The arduous climb not only honors the ultimate sacrifice of the 343 first responders who died at Ground Zero on 9/11, it gives crews a chance to reflect on the duties all firefighters have in their communities.

Captain Thompson, engineer Parke, and firefighter Miller climb 110 floors of the Metro Road drill tower on 9/11/21 (Gregory Hirst)

“There’s a mindset among first responders that there’s a job to be done,” McJunkin said. “And we have to be ready to perform on someone else’s worst day.”

McJunkin was off duty on the morning of the attacks in 2001, but as reports began to emerge, he ended up with crews at Station 1 watching the events unfold.

Captain Thompson, engineer Parke, and firefighter Miller climb 110 floors of the Metro Road drill tower on 9/11/21 (Gregory Hirst)

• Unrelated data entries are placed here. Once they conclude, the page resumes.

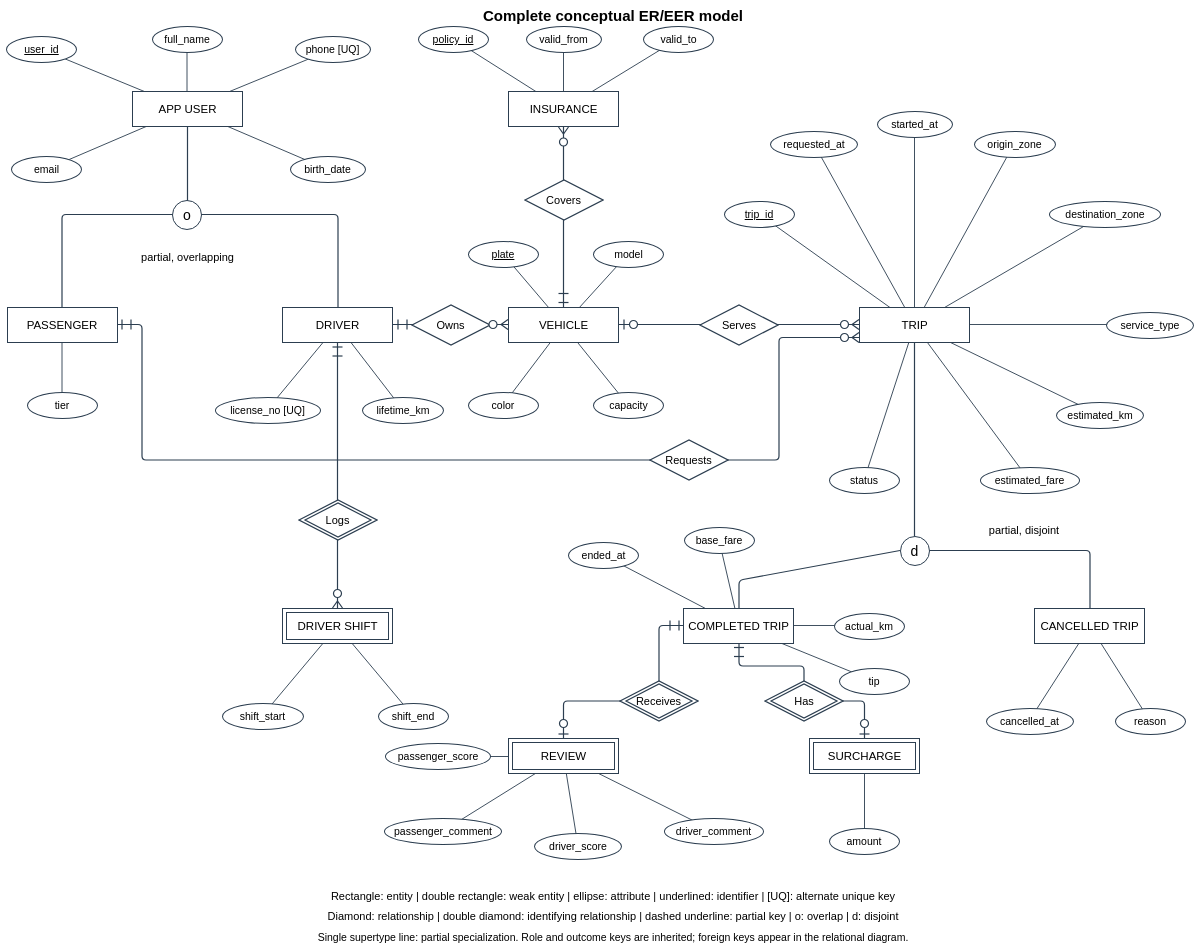
<!DOCTYPE html>
<html lang="en">
<head>
<meta charset="utf-8">
<title>Complete conceptual ER/EER model</title>
<style>
:root { --ink: #000; --stroke: #2c3e50; --paper: #fff; }
* { box-sizing: border-box; margin: 0; }
body { width: 1200px; height: 950px; overflow: hidden; background: var(--paper); color: var(--ink); font-family: "Liberation Sans", Arial, sans-serif; }
.diagram { position: relative; width: 1200px; height: 950px; overflow: hidden; }
h1 { position: absolute; left: 413px; top: 7px; width: 400px; font-size: 15px; line-height: 18px; text-align: center; white-space: nowrap; }
.connectors { position: absolute; left: 0; top: 0; fill: none; stroke: var(--stroke); stroke-width: 1.2; }
.attribute-lines { stroke-width: 0.9; }
.optional { fill: var(--paper); }
.node { position: absolute; left: calc(var(--x) - var(--w) / 2); top: calc(var(--y) - var(--h) / 2); width: var(--w); height: var(--h); display: flex; align-items: center; justify-content: center; white-space: nowrap; }
.entity { --w: 111px; --h: 36px; border: 1px solid var(--stroke); background: var(--paper); font-size: 11.5px; }
.weak { outline: 1px solid var(--stroke); outline-offset: -5px; }
.attribute { --w: 71px; --h: 27px; border: 1px solid var(--stroke); border-radius: 50%; background: var(--paper); font-size: 10.5px; }
.key { text-decoration: underline; }
.relation { --w: 80px; --h: 42px; font-size: 11px; }
.relation svg { position: absolute; left: 0; top: 0; fill: var(--paper); stroke: var(--stroke); stroke-width: 1.2; }
.relation span { position: relative; }
.specialization { --w: 30px; --h: 30px; border: 1px solid var(--stroke); border-radius: 50%; background: var(--paper); font-size: 14px; }
.note { --w: 120px; --h: 16px; font-size: 11px; }
.legend { position: absolute; left: 213px; top: 886px; width: 800px; display: flex; flex-direction: column; align-items: center; font-size: 11px; line-height: 20.4px; white-space: nowrap; }
.legend .fine { font-size: 10.5px; }
</style>
</head>
<body>
<main class="diagram">
<h1>Complete conceptual ER/EER model</h1>

<svg class="connectors" width="1200" height="950" viewBox="0 0 1200 950" aria-hidden="true">
  <defs>
    <polygon id="diamond" points="1,21 40,1 79,21 40,41"/>
    <g id="double-diamond"><polygon points="1,21 40,1 79,21 40,41"/><polygon points="7,21 40,4 73,21 40,38"/></g>
    <path id="one-h" d="M0-5V5"/>
    <path id="one-v" d="M-5 0H5"/>
    <circle id="zero" class="optional" r="4"/>
    <path id="many-right" d="M0-5L-7 0L0 5"/>
    <path id="many-up" d="M-5 0L0 7L5 0"/>
    <path id="many-down" d="M-5 0L0-7L5 0"/>
  </defs>
  <g class="attribute-lines">
    <g id="app-user-lines"><path d="M187 109L41 49M187 109V39M187 109L333 49M187 109L47 169M187 109L327 169"/></g>
    <g id="insurance-lines"><path d="M563.5 109L453 39M563.5 109V39M563.5 109L678 39"/></g>
    <g id="vehicle-lines"><path d="M563.5 325L503 254M563.5 325L628 254M563.5 325L503 405M563.5 325L628 405"/></g>
    <g id="passenger-lines"><path d="M62 325V405"/></g>
    <g id="driver-lines"><path d="M337.5 325L267 410M337.5 325L403 410"/></g>
    <g id="trip-lines"><path d="M914.5 325L759 214M914.5 325L814 144M914.5 325V124M914.5 325L1014 144M914.5 325L1105 214M914.5 324.5H1150M914.5 325L1100 415M914.5 325L1029 480M914.5 325L864 480"/></g>
    <g id="shift-lines"><path d="M337.5 626L262 716M337.5 626L413 716"/></g>
    <g id="completed-lines"><path d="M739 626L603 555M739 626L719 540M739 625.5H869M739 626L874 681"/></g>
    <g id="cancelled-lines"><path d="M1090 626L1029 721M1090 626L1150 721"/></g>
    <g id="review-lines"><path d="M563.5 756.5H438M563.5 756L443 831M563.5 756L578 846M563.5 756L714 831"/></g>
    <g id="surcharge-lines"><path d="M864.5 756V841"/></g>
  </g>
  <g id="specialization-lines">
    <path d="M187.5 109V214M187 214.5H66q-4 0-4 4V325M187 214.5H334q4 0 4 4V325"/>
    <path d="M914.5 325V536M900 550.5L743 579.5q-4 1-4 5V626M929 550.5H1086q4 0 4 4V626"/>
  </g>
  <g id="covers-lines">
    <path d="M563.5 109V325"/>
    <use href="#many-up" x="563.5" y="127"/><use href="#zero" x="563.5" y="142"/>
    <use href="#one-v" x="563.5" y="293.5"/><use href="#one-v" x="563.5" y="302.5"/>
  </g>
  <g id="owns-lines">
    <path d="M337 324.5H563"/>
    <use href="#one-h" x="398" y="324.5"/><use href="#one-h" x="407" y="324.5"/>
    <use href="#many-right" x="508" y="324.5"/>
  </g>
  <g id="serves-lines">
    <path d="M563 324.5H914"/>
    <use href="#one-h" x="624" y="324.5"/><use href="#zero" x="633.5" y="324.5"/>
    <use href="#zero" x="844.5" y="324.5"/><use href="#many-right" x="859" y="324.5"/>
  </g>
  <g id="requests-lines">
    <path d="M117 324.5H138q4 0 4 4V456q0 4 4 4H775q4 0 4-4V341.500q0-4 4-4H859"/>
    <use href="#one-h" x="122" y="324.5"/><use href="#one-h" x="131" y="324.5"/>
    <use href="#zero" x="844.5" y="337.5"/><use href="#many-right" x="859" y="337.5"/>
  </g>
  <g id="logs-lines">
    <path d="M337.500 325V626"/>
    <use href="#one-v" x="337.5" y="347"/><use href="#one-v" x="337.5" y="356"/>
    <use href="#zero" x="337.5" y="593.5"/><use href="#many-down" x="337.5" y="608"/>
  </g>
  <g id="receives-lines">
    <path d="M683 625.5H663q-4 0-4 4V701H567.500q-4 0-4 4V739"/>
    <use href="#one-h" x="670" y="625.5"/><use href="#one-h" x="679" y="625.5"/>
    <use href="#zero" x="563.5" y="723.5"/><use href="#one-v" x="563.5" y="734"/>
  </g>
  <g id="has-lines">
    <path d="M739 643V662q0 4 4 4H800q4 0 4 4V701H860.500q4 0 4 4V739"/>
    <use href="#one-v" x="739" y="647.5"/><use href="#one-v" x="739" y="656.5"/>
    <use href="#zero" x="864.5" y="723.5"/><use href="#one-v" x="864.5" y="734"/>
  </g>
</svg>

<section aria-label="Entities">
  <div class="node entity" style="--x:187.5px;--y:109px">APP USER</div>
  <div class="node entity" style="--x:563.5px;--y:109px">INSURANCE</div>
  <div class="node entity" style="--x:62px;--y:325px">PASSENGER</div>
  <div class="node entity" style="--x:337.5px;--y:325px">DRIVER</div>
  <div class="node entity" style="--x:563.5px;--y:325px">VEHICLE</div>
  <div class="node entity" style="--x:914.5px;--y:325px">TRIP</div>
  <div class="node entity weak" style="--x:337.5px;--y:626px">DRIVER SHIFT</div>
  <div class="node entity" style="--x:738.5px;--y:626px">COMPLETED TRIP</div>
  <div class="node entity" style="--x:1089.5px;--y:626px">CANCELLED TRIP</div>
  <div class="node entity weak" style="--x:563.5px;--y:756px">REVIEW</div>
  <div class="node entity weak" style="--x:864.5px;--y:756px">SURCHARGE</div>
</section>

<section aria-label="Relationships">
  <div class="node relation" style="--x:563.5px;--y:199.500px"><svg width="80" height="42"><use href="#diamond"/></svg><span>Covers</span></div>
  <div class="node relation" style="--x:450.500px;--y:324.500px"><svg width="80" height="42"><use href="#diamond"/></svg><span>Owns</span></div>
  <div class="node relation" style="--x:739px;--y:324.500px"><svg width="80" height="42"><use href="#diamond"/></svg><span>Serves</span></div>
  <div class="node relation" style="--x:688.500px;--y:460px"><svg width="80" height="42"><use href="#diamond"/></svg><span>Requests</span></div>
  <div class="node relation" style="--x:337.500px;--y:520px"><svg width="80" height="42"><use href="#double-diamond"/></svg><span>Logs</span></div>
  <div class="node relation" style="--x:658.500px;--y:701px"><svg width="80" height="42"><use href="#double-diamond"/></svg><span>Receives</span></div>
  <div class="node relation" style="--x:804px;--y:701px"><svg width="80" height="42"><use href="#double-diamond"/></svg><span>Has</span></div>
  <svg class="connectors" width="1200" height="950" aria-hidden="true"><use href="#zero" x="493" y="324.5"/></svg>
</section>

<section aria-label="Specializations">
  <div class="node specialization" style="--x:187px;--y:214.500px">o</div>
  <div class="node note" style="--x:187.500px;--y:257px">partial, overlapping</div>
  <div class="node specialization" style="--x:914.500px;--y:550.500px">d</div>
  <div class="node note" style="--x:1024px;--y:530px">partial, disjoint</div>
</section>

<section aria-label="Attributes">
  <div class="node attribute key" style="--x:41.5px;--y:49px">user_id</div>
  <div class="node attribute" style="--x:187px;--y:39px">full_name</div>
  <div class="node attribute" style="--x:332.5px;--y:49px;--w:76px">phone [UQ]</div>
  <div class="node attribute" style="--x:46.5px;--y:169px">email</div>
  <div class="node attribute" style="--x:327.5px;--y:169px;--w:76px">birth_date</div>

  <div class="node attribute key" style="--x:453px;--y:39px">policy_id</div>
  <div class="node attribute" style="--x:563.5px;--y:39px;--w:76px">valid_from</div>
  <div class="node attribute" style="--x:678.5px;--y:39px">valid_to</div>

  <div class="node attribute key" style="--x:503px;--y:254px">plate</div>
  <div class="node attribute" style="--x:628.5px;--y:254px">model</div>
  <div class="node attribute" style="--x:503px;--y:405px">color</div>
  <div class="node attribute" style="--x:628.5px;--y:405px">capacity</div>

  <div class="node attribute" style="--x:62px;--y:405px">tier</div>
  <div class="node attribute" style="--x:267.5px;--y:410px;--w:106px">license_no [UQ]</div>
  <div class="node attribute" style="--x:403px;--y:410px;--w:82px">lifetime_km</div>

  <div class="node attribute key" style="--x:759px;--y:214px">trip_id</div>
  <div class="node attribute" style="--x:814px;--y:144px;--w:88px">requested_at</div>
  <div class="node attribute" style="--x:914.5px;--y:124px;--w:76px">started_at</div>
  <div class="node attribute" style="--x:1014.5px;--y:144px;--w:82px">origin_zone</div>
  <div class="node attribute" style="--x:1105px;--y:214px;--w:112px">destination_zone</div>
  <div class="node attribute" style="--x:1150px;--y:325px;--w:88px">service_type</div>
  <div class="node attribute" style="--x:1100px;--y:415px;--w:88px">estimated_km</div>
  <div class="node attribute" style="--x:1029.5px;--y:480px;--w:100px">estimated_fare</div>
  <div class="node attribute" style="--x:864px;--y:480px">status</div>

  <div class="node attribute" style="--x:262.5px;--y:716px;--w:82px">shift_start</div>
  <div class="node attribute" style="--x:413px;--y:716px">shift_end</div>

  <div class="node attribute" style="--x:603.5px;--y:555px">ended_at</div>
  <div class="node attribute" style="--x:719px;--y:540px">base_fare</div>
  <div class="node attribute" style="--x:869px;--y:626px">actual_km</div>
  <div class="node attribute" style="--x:874px;--y:681px">tip</div>

  <div class="node attribute" style="--x:1029.5px;--y:721px;--w:88px">cancelled_at</div>
  <div class="node attribute" style="--x:1150px;--y:721px">reason</div>

  <div class="node attribute" style="--x:438px;--y:756px;--w:106px">passenger_score</div>
  <div class="node attribute" style="--x:443px;--y:831px;--w:118px">passenger_comment</div>
  <div class="node attribute" style="--x:578px;--y:846px;--w:88px">driver_score</div>
  <div class="node attribute" style="--x:713.5px;--y:831px;--w:100px">driver_comment</div>
  <div class="node attribute" style="--x:864px;--y:841px">amount</div>
</section>

<footer class="legend">
  <p>Rectangle: entity | double rectangle: weak entity | ellipse: attribute | underlined: identifier | [UQ]: alternate unique key</p>
  <p>Diamond: relationship | double diamond: identifying relationship | dashed underline: partial key | o: overlap | d: disjoint</p>
  <p class="fine">Single supertype line: partial specialization. Role and outcome keys are inherited; foreign keys appear in the relational diagram.</p>
</footer>
</main>
</body>
</html>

20 years later, McJunkin recalls what is sometimes referred to as the “9/12 perspective.”

“For such an unfortunate event, there was a unity that brought us all together. … If we all felt the way we did in that particular moment, we’d be in a much better place.”

McJunkin said he couldn’t easily recall a sense of unity that powerful before or since.

“In that tragedy, there was a lesson that we are maybe forgetting,” McJunkin said.

(Oil City Staff)
Casper Fire-EMS engineer Parke (Oil City Staff)